Last night I dreamed it was my job to vacuum all the dead needles that have rained down from the big Douglas firs around our house. Never have they shed like this before. There are small drifts of them everywhere. And it was my job to vacuum them. I didn’t know where to begin.
the party’s over
we had a good time
we danced on the tables midnight til dawn
til all the time was up and the good stuff gone
Do you ever have the feeling that the party’s over? This morning, swimming, I thought of Eliza Gilkyson’s song of that title, from her album Beautiful World. I thought of all the fires in our province, and down the Coast as far as Mexico. My favourite places–Lytton, Ashcroft, Spences Bridge, Walhachin, the communities on Highway 97 north (Flat Lake, Canim Lake, Lone Butte) and south, east (Westwold, Monte Creek, Sicamous)–threatened or burning or gone.
we burned all the kindling, passed the bottle around
watched the last coals dwindling
and the ice melting down
We can’t say we didn’t know. Scientists have been reporting the climate crisis for years now. Crisis, emergency: we’re here. A few weeks ago, our thermometer hit 39 degrees. Friends up the highway said theirs recorded over 40. This is the temperate west coast, home of rainforests, an abundance of water, salmon. Our gooseberries cooked on the bush. The Douglas firs began to turn orange, not so much from drought–they can withstand some dry spells–but from the sustained heat.
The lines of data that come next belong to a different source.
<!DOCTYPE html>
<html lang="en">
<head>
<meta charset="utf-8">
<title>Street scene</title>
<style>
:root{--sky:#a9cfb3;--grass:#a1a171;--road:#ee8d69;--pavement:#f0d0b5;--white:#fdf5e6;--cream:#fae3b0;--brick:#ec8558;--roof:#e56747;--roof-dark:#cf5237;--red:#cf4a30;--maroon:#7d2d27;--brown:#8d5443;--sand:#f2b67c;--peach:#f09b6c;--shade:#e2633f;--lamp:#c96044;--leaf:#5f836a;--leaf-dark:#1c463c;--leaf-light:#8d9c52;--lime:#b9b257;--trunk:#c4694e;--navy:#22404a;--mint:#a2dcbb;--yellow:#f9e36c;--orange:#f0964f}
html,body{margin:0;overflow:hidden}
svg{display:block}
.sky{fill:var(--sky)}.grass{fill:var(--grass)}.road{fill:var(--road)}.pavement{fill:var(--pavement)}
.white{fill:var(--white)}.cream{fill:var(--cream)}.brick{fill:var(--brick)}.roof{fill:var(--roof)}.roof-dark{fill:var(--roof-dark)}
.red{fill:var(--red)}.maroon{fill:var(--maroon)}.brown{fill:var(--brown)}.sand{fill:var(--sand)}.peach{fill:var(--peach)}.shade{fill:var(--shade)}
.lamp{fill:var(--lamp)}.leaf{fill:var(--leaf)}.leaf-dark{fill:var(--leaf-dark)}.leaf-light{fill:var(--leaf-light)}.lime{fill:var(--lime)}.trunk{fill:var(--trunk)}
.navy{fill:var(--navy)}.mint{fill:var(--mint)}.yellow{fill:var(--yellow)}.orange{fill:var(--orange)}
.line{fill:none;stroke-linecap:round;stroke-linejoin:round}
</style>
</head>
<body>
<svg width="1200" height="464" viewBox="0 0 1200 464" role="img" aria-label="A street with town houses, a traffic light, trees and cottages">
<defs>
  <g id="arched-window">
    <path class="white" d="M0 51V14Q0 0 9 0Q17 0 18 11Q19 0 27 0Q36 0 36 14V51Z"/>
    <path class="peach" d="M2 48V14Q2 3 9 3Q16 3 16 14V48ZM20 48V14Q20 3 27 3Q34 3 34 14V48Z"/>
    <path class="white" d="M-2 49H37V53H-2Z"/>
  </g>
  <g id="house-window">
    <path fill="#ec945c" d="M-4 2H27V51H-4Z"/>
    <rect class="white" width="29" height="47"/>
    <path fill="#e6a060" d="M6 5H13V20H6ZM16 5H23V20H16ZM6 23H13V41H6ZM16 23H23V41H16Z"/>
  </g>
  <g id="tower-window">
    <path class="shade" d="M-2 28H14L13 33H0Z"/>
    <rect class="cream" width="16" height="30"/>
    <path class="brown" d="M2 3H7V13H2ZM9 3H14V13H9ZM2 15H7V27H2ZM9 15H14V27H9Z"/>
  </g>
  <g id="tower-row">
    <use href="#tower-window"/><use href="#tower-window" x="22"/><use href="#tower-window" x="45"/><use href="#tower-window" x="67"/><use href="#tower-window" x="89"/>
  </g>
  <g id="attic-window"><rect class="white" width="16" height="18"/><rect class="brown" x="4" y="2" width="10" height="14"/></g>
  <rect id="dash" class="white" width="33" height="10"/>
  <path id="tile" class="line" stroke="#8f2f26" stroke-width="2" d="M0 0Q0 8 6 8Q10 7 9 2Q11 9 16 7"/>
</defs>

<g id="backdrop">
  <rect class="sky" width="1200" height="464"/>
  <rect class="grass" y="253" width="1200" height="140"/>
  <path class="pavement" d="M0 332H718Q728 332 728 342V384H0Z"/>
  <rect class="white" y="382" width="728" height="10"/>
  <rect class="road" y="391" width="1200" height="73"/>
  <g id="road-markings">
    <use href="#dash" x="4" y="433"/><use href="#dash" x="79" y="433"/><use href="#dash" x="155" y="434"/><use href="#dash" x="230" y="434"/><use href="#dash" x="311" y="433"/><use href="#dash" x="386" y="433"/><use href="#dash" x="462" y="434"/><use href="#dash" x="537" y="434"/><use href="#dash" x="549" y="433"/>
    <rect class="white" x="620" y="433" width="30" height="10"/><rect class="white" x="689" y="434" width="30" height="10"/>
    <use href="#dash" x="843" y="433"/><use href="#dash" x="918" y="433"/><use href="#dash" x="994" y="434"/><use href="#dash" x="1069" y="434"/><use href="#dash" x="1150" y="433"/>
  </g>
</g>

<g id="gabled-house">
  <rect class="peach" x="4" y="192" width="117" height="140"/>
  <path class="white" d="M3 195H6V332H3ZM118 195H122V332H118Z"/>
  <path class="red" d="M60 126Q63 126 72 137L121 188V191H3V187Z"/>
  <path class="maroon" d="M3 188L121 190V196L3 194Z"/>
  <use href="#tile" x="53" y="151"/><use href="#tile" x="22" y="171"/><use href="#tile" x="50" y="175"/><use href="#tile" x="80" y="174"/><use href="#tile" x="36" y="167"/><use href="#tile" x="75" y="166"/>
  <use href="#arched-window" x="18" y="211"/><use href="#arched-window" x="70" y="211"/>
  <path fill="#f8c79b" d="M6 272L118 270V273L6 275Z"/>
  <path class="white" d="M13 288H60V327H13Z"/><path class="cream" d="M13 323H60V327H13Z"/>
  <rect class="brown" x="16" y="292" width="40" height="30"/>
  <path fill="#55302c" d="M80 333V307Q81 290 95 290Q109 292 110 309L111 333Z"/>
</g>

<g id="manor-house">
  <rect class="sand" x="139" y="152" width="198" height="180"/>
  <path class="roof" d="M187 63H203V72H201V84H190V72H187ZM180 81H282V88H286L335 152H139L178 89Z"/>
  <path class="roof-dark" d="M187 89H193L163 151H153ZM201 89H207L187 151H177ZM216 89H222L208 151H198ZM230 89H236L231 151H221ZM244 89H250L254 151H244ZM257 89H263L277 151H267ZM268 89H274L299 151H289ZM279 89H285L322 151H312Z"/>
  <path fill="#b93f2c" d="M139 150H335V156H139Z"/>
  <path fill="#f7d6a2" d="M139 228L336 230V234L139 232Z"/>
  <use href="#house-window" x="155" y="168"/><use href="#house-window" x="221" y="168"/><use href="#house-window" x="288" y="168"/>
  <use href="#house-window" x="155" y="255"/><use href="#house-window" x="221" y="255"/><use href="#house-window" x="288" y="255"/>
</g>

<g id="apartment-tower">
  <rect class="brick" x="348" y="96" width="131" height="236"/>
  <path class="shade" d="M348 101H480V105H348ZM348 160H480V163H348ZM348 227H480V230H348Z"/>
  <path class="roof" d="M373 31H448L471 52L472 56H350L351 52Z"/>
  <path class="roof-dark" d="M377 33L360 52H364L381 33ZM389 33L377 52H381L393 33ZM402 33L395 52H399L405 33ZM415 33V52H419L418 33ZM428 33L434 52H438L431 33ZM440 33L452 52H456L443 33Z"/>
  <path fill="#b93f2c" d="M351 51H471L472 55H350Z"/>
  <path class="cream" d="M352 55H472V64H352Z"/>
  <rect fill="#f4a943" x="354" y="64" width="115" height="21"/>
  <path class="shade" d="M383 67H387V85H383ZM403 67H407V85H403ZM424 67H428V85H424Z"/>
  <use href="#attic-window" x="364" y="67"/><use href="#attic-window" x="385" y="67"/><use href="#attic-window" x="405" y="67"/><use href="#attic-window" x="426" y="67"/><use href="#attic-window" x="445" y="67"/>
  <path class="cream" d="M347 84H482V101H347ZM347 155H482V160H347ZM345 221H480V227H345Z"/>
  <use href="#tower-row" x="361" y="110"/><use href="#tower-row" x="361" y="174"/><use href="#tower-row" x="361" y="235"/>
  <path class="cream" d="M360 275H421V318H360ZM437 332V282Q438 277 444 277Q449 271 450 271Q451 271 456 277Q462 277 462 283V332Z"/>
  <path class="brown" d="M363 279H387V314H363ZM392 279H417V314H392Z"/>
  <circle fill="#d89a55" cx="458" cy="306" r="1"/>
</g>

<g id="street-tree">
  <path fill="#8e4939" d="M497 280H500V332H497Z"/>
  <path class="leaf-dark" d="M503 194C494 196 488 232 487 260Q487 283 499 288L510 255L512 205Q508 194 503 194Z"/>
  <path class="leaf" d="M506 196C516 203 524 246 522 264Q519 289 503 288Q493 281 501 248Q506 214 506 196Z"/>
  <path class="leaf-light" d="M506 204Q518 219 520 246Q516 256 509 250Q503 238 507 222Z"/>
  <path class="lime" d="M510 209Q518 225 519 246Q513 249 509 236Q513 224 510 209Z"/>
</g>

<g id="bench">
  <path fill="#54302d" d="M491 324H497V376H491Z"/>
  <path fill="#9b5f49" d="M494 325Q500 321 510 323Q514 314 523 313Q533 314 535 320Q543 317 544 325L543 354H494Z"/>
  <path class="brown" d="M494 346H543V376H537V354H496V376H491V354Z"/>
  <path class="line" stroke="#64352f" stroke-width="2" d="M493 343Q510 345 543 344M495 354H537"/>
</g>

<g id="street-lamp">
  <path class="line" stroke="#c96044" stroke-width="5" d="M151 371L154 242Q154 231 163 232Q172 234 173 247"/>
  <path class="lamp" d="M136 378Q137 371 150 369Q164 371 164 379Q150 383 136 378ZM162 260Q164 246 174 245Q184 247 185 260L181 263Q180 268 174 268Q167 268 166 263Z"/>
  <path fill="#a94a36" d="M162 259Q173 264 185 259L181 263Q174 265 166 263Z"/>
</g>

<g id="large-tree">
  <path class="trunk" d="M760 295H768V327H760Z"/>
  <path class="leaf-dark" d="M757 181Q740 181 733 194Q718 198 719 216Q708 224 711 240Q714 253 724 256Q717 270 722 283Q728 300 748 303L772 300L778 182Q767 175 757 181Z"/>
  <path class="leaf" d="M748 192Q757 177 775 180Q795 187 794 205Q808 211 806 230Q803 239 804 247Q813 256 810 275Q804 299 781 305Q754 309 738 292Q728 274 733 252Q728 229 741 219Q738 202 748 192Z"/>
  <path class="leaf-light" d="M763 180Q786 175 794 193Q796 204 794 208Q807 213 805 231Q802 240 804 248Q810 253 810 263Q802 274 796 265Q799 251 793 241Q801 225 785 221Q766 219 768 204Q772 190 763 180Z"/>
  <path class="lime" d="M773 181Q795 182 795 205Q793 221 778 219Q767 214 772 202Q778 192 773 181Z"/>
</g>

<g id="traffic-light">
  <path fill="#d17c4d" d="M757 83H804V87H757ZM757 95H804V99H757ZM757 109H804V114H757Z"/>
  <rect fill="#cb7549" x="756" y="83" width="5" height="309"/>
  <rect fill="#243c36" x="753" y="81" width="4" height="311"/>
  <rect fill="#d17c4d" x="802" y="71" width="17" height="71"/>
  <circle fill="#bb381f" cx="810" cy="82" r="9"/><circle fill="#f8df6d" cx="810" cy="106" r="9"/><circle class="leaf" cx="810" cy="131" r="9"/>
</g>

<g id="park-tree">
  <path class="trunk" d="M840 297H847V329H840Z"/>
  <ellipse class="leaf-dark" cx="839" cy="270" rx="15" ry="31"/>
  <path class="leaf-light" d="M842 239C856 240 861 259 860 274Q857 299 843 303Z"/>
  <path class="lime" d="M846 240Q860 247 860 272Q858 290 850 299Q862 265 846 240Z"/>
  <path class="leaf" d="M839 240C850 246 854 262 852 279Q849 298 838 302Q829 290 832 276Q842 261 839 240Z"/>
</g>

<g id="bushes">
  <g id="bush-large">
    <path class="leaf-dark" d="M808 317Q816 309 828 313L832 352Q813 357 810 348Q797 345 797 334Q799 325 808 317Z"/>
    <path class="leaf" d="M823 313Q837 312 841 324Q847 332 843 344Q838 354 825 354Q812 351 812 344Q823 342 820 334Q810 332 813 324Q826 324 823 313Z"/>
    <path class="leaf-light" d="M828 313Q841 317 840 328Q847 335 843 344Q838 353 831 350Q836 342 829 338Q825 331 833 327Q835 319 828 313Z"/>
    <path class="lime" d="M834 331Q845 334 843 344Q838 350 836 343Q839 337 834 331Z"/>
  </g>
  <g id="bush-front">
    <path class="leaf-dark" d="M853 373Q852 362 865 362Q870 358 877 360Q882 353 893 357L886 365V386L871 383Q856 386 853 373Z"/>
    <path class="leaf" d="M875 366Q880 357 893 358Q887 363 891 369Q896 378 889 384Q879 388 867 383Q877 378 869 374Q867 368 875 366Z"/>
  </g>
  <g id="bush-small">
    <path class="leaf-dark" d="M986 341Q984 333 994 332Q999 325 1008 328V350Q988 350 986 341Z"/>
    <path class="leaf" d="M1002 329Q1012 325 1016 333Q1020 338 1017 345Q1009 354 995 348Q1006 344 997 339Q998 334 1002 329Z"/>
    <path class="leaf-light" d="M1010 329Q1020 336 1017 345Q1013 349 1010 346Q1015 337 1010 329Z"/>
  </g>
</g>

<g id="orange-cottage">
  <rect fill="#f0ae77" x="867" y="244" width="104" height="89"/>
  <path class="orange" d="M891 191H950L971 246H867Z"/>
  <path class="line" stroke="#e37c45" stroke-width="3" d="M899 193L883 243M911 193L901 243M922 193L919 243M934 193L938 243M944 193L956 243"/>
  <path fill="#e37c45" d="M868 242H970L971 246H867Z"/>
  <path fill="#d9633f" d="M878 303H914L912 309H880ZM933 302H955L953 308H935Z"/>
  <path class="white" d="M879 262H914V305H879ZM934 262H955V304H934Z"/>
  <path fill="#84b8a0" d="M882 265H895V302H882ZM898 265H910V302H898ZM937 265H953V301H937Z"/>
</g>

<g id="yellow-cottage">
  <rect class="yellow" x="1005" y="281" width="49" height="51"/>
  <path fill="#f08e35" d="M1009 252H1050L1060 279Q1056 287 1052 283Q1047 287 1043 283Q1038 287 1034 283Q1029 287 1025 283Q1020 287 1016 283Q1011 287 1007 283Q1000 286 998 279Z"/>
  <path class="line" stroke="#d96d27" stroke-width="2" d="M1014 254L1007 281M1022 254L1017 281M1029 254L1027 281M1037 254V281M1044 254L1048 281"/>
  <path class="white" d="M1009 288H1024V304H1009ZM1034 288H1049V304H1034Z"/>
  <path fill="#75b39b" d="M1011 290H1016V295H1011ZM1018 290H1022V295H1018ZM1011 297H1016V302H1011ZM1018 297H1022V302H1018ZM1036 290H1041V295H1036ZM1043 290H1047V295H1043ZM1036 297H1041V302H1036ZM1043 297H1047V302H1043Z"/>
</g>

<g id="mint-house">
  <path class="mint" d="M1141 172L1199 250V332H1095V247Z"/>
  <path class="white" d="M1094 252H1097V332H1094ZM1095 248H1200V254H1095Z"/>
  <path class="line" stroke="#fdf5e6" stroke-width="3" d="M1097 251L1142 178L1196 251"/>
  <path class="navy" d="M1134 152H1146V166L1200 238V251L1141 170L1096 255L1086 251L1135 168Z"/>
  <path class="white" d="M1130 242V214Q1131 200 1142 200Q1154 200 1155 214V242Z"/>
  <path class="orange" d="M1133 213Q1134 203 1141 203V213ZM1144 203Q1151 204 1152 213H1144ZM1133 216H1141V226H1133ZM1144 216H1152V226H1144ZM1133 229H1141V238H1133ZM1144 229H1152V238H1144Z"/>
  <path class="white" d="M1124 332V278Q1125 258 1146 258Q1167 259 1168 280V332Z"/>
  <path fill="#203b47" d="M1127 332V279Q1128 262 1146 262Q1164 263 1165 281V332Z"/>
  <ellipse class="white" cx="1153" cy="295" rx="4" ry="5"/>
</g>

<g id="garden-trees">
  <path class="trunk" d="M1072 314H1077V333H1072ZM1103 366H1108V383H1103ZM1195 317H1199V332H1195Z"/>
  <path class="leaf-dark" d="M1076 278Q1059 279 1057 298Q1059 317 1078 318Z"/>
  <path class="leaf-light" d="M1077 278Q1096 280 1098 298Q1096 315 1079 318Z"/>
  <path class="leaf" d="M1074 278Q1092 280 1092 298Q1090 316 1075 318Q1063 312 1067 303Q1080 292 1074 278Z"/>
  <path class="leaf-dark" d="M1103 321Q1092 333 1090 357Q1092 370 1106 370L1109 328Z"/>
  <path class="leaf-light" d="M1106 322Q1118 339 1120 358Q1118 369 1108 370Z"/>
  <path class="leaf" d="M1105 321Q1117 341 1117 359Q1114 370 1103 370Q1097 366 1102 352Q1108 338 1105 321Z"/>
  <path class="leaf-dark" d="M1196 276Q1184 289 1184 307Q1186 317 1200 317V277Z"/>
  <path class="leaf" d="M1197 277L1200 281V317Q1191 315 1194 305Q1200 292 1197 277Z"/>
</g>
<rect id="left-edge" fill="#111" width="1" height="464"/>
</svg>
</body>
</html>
Billions of tidal creatures died on the shores in the heatwave.
the party’s over, we had a blast
brought in the lawyers to cover our ass
left a note for the children to clean up the mess
the party’s over
I dreamed it was my job to vacuum the fir needles and I didn’t know where to begin.